What you have to do ->
Where the word "width" occurs in a line of the listing below, copy that line.
------------
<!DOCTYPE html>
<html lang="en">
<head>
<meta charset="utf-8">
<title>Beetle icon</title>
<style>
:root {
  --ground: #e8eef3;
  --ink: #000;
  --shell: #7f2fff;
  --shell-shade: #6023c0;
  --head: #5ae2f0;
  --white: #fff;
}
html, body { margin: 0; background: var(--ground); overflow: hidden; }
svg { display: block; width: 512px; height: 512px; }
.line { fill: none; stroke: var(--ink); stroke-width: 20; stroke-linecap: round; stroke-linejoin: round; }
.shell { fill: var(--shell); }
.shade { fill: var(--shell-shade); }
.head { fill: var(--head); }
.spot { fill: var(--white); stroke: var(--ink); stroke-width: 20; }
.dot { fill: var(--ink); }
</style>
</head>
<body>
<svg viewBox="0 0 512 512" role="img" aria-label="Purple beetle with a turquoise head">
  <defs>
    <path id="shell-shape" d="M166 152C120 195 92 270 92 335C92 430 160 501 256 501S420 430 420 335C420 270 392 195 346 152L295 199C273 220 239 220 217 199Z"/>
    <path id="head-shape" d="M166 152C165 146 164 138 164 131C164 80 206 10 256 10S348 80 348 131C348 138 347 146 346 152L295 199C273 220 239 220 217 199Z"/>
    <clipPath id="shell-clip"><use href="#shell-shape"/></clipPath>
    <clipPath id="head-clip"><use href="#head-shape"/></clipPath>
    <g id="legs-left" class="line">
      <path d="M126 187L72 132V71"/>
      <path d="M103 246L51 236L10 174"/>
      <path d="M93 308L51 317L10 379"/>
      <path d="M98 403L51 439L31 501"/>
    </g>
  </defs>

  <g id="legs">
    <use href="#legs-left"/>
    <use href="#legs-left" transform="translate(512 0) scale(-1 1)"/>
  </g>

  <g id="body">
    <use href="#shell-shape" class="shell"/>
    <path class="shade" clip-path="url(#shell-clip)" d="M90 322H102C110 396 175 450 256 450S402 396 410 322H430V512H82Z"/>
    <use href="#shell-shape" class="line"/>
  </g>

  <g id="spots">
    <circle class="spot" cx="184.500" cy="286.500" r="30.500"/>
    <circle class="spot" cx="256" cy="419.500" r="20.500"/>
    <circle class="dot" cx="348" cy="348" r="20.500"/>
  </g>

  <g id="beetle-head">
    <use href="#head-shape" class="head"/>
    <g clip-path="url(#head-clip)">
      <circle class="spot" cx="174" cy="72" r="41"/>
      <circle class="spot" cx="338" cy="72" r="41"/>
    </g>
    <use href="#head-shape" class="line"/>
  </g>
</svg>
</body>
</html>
------------
Exercise response ->
svg { display: block; width: 512px; height: 512px; }
.line { fill: none; stroke: var(--ink); stroke-width: 20; stroke-linecap: round; stroke-linejoin: round; }
.spot { fill: var(--white); stroke: var(--ink); stroke-width: 20; }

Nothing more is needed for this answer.